When Alvin Bielema ’42 reflects on his 95 years on this Earth, a theme emerges: gratitude.
He is grateful for his Calvin education, his four years playing basketball, his service in the Navy during World War II, his wife, his family and, most of all, for God’s care and provision.
Bielema recently gathered with family and close friends to celebrate 68 years of marriage to his wife, Jean Bielema. Some of the group convened again recently for a conversation about the highlights of his life.
Starting at Calvin
Bielema came to Calvin in 1938 as the youngest son of a family from rural Fulton, Illinois. He said the size of Calvin, small as its Franklin campus was then, dazzled his senses, coming from a school where eight grades were taught in two rooms.
“Everything was new,” he said, smiling.
He said his basketball coach, the legendary Albert Muyskens, saw that he looked a little lost, so he took him under his wing.
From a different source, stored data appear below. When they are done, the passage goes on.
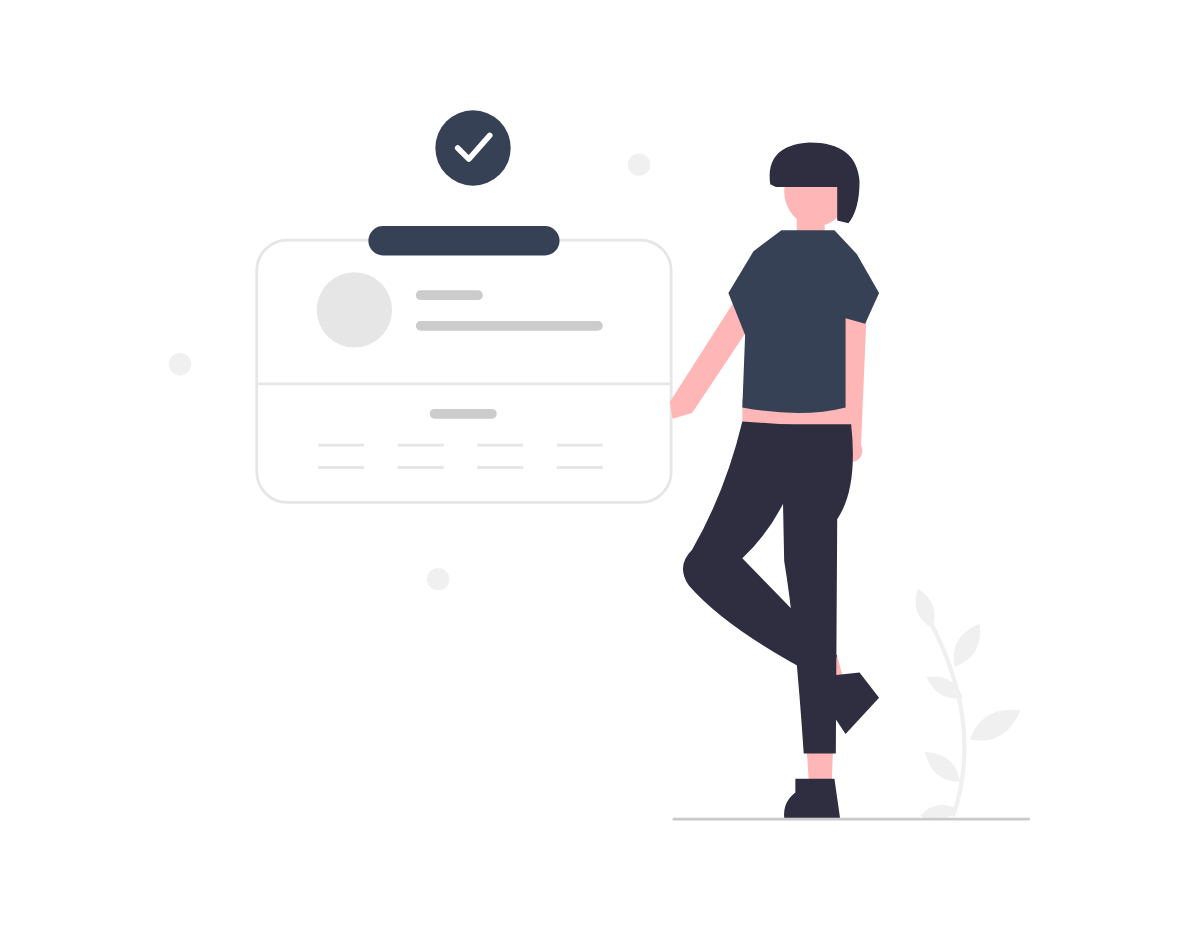
<!DOCTYPE html>
<html lang="en">
<head>
<meta charset="utf-8">
<title>Profile Verified</title>
<link rel="stylesheet" href="https://fonts.googleapis.com/css2?family=Inter:wght@400&display=swap">
<style>
  :root {
    --bg: #ffffff;
    --navy: #364155;
    --ink: #2f2e41;
    --skin: #ffb6b6;
    --line: #e6e6e6;
    --bar: #cccccc;
    --dot: #f0f0f0;
    --ground: #cacaca;
  }
  html, body {
    margin: 0;
    width: 1200px;
    height: 935px;
    overflow: hidden;
    background: var(--bg);
    font-family: "Inter", sans-serif;
  }
  .scene { display: block; width: 1200px; height: 935px; }
  .dot { fill: var(--dot); }
  .card { fill: var(--bg); stroke: var(--line); stroke-width: 2; }
  .divider, .dash { stroke: var(--line); stroke-width: 2; }
  .placeholder { fill: var(--bar); }
  .avatar { fill: var(--line); }
  .navy { fill: var(--navy); }
  .ink { fill: var(--ink); }
  .skin { fill: var(--skin); }
  .plant { fill: var(--dot); }
  .stem { fill: none; stroke: var(--dot); stroke-width: 3; }
  .ground { stroke: var(--ground); stroke-width: 2; }
  .check { fill: none; stroke: var(--bg); stroke-width: 4; stroke-linecap: round; stroke-linejoin: round; }
</style>
</head>
<body>
<svg class="scene" viewBox="0 0 860 670" role="img" aria-label="Woman standing beside a verified profile card">
  <defs>
    <path id="leaf" d="M0 0 Q12 -14 0 -30 Q-12 -14 0 0 Z"/>
    <g id="dash-row">
      <line class="dash" x1="228" y1="0" x2="261" y2="0"/>
      <line class="dash" x1="285" y1="0" x2="318" y2="0"/>
      <line class="dash" x1="342" y1="0" x2="375" y2="0"/>
      <line class="dash" x1="399" y1="0" x2="432" y2="0"/>
    </g>
  </defs>

  <g class="ambient-dots">
    <circle class="dot" cx="458" cy="118" r="8"/>
    <circle class="dot" cx="129" cy="261" r="8"/>
    <circle class="dot" cx="314" cy="415" r="8"/>
  </g>

  <g class="verified-badge">
    <circle class="navy" cx="339" cy="106" r="27"/>
    <path class="check" d="M328 106 L336 114 L351 97"/>
  </g>

  <g class="profile-card">
    <rect class="card" x="184" y="172" width="297" height="188" rx="22"/>
    <rect class="navy" x="264" y="162" width="137" height="21" rx="10.5"/>
    <circle class="avatar" cx="254" cy="222" r="27"/>
    <rect class="placeholder" x="298" y="208" width="48" height="7" rx="3.5"/>
    <rect class="placeholder" x="298" y="230" width="134" height="7" rx="3.5"/>
    <line class="divider" x1="185" y1="275" x2="480" y2="275"/>
    <rect class="placeholder" x="308" y="293" width="48" height="7" rx="3.5"/>
    <use href="#dash-row" y="319"/>
    <use href="#dash-row" y="335"/>
  </g>

  <g class="plant">
    <path class="stem" d="M683 585 Q705 520 668 448"/>
    <use href="#leaf" transform="translate(668 450) rotate(-20)"/>
    <use href="#leaf" transform="translate(684 478) rotate(30) scale(1.2)"/>
    <use href="#leaf" transform="translate(690 500) rotate(-60)"/>
    <use href="#leaf" transform="translate(695 530) rotate(60) scale(1.4)"/>
    <use href="#leaf" transform="translate(688 560) rotate(-50) scale(1.1)"/>
    <use href="#leaf" transform="translate(686 580) rotate(-100) scale(0.9)"/>
  </g>

  <line class="ground" x1="482" y1="587" x2="738" y2="587"/>

  <g class="woman">
    <path class="skin" d="M530 210 L544 224 L496 296 L482 300 L480 288 Z"/>
    <path class="skin" d="M604 226 L621 226 L617 320 L605 320 Z"/>
    <circle class="skin" cx="610" cy="323" r="8"/>
    <rect class="skin" x="571" y="150" width="20" height="20"/>
    <ellipse class="skin" cx="585" cy="137" rx="23" ry="25"/>
    <path class="ink" d="M552 132 Q548 104 580 102 Q614 102 616 130 Q616 150 608 160 L600 158 L600 134 L556 134 Z"/>
    <path class="skin" d="M532 286 Q572 298 607 286 L608 306 L532 306 Z"/>
    <path class="navy" d="M560 165 L598 165 L614 182 L630 210 L620 232 L606 228 L606 292 Q575 300 532 292 L534 240 L522 210 L540 180 Z"/>
    <path class="skin" d="M578 535 L597 535 L596 565 L580 565 Z"/>
    <path class="ink" d="M570 558 L598 558 L602 586 L562 586 Q561 575 570 568 Z"/>
    <path class="skin" d="M586 476 L600 470 L606 492 L594 496 Z"/>
    <path class="ink" d="M596 484 L616 482 L630 500 L606 526 L598 514 Z"/>
    <path class="ink" d="M560 304 L610 304 Q615 350 600 372 L599 540 L576 540 Q570 450 562 402 Z"/>
    <path class="ink" d="M532 302 L576 305 Q572 362 532 400 L600 470 L590 487 Q522 452 494 420 Q484 406 496 394 Q520 352 532 302 Z"/>
  </g>
</svg>
</body>
</html>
“This is as true as I’m sitting here,” Bielema said. “He saw the captain of the basketball team and said to him, ‘I’d like to have you be the roommate of Al Bielema, at least the first semester, so he gets a good start while at Calvin.’”
Bielema quickly acclimated to the demands of being a four-year starter on the college’s varsity team. He was the team’s leading scorer his freshman year—and was known for his hook shot. He often would shout after scoring, “Yoofy-Do!” to which the Calvin fans responded with a rousing, “Yoofy-Do, give us two!” The nickname “Yoofy-Do” stuck, even to this day.
One event during his Calvin years stands out to Bielema: His father came all the way from Illinois to see one of his basketball games. His dad, who was a passionate sports fan, was immensely proud of Bielema. He often referred to him as “My boy Alvin.” Much to his chagrin, the Calvin fans took to chanting that phrase.
The war years
After Calvin, where Bielema majored in business, he went on to earn his MBA at the University of Michigan. Then, he joined the Navy and was stationed in New Zealand during the final years of World War II. Bielema recalls his favorite duty was being appointed the ship’s “marriage officer.” This position entailed interviewing the parents of the sailors’ prospective brides to ensure they gave consent.
“I have one specific marriage in mind that I approved,” Bielema said. “I spent a long period of time talking with the mother and the daughter. The mother started to cry. She said to me, ‘My husband and I, if he were here, would want to make this decision together. Unfortunately, my husband has passed away. But I am happy to give my permission that she become married.’ I took that very seriously.”
Putting down roots
When the war was over, Bielema launched a lifelong career as an insurance salesman at Metropolitan Life.
He and his wife, Jean, met through mutual friends around 1945 while Jean was studying at Butterworth Hospital’s School of Nursing. Jean recalls sneaking out the window of the nurse’s lodge to go see him. They married in 1947.
During the early years of their marriage, Bielema played semi-pro basketball for Pasteurs, along with a few fellow Calvin grads. They split their earnings, and Bielema used his portion to buy the couple’s first bedroom set.
Family and faithfulness
The couple has three children: Cindy Terlouw, Sally Koll and Mary Winters. All three attended Calvin College, which their parents paid for.
“Instead of having some of the other luxuries, they chose the value of a Christian education,” Terlouw said. “I really honor that those are the choices they made.”
Added Koll: “It was pretty special to be able to say, I get to go to the same school as my folks, where I could get a solid faith-based education. I received that at Calvin.”
Winters agreed: “I am thankful that my parents instilled in me the desire to attend Calvin and also provided for my education. The Bielema tradition at Calvin has continued through their grandchildren.”
Bielema, who is a lifelong Calvin donor, offers this advice to the Calvin community: “The most important thing is your faith and your love for God.”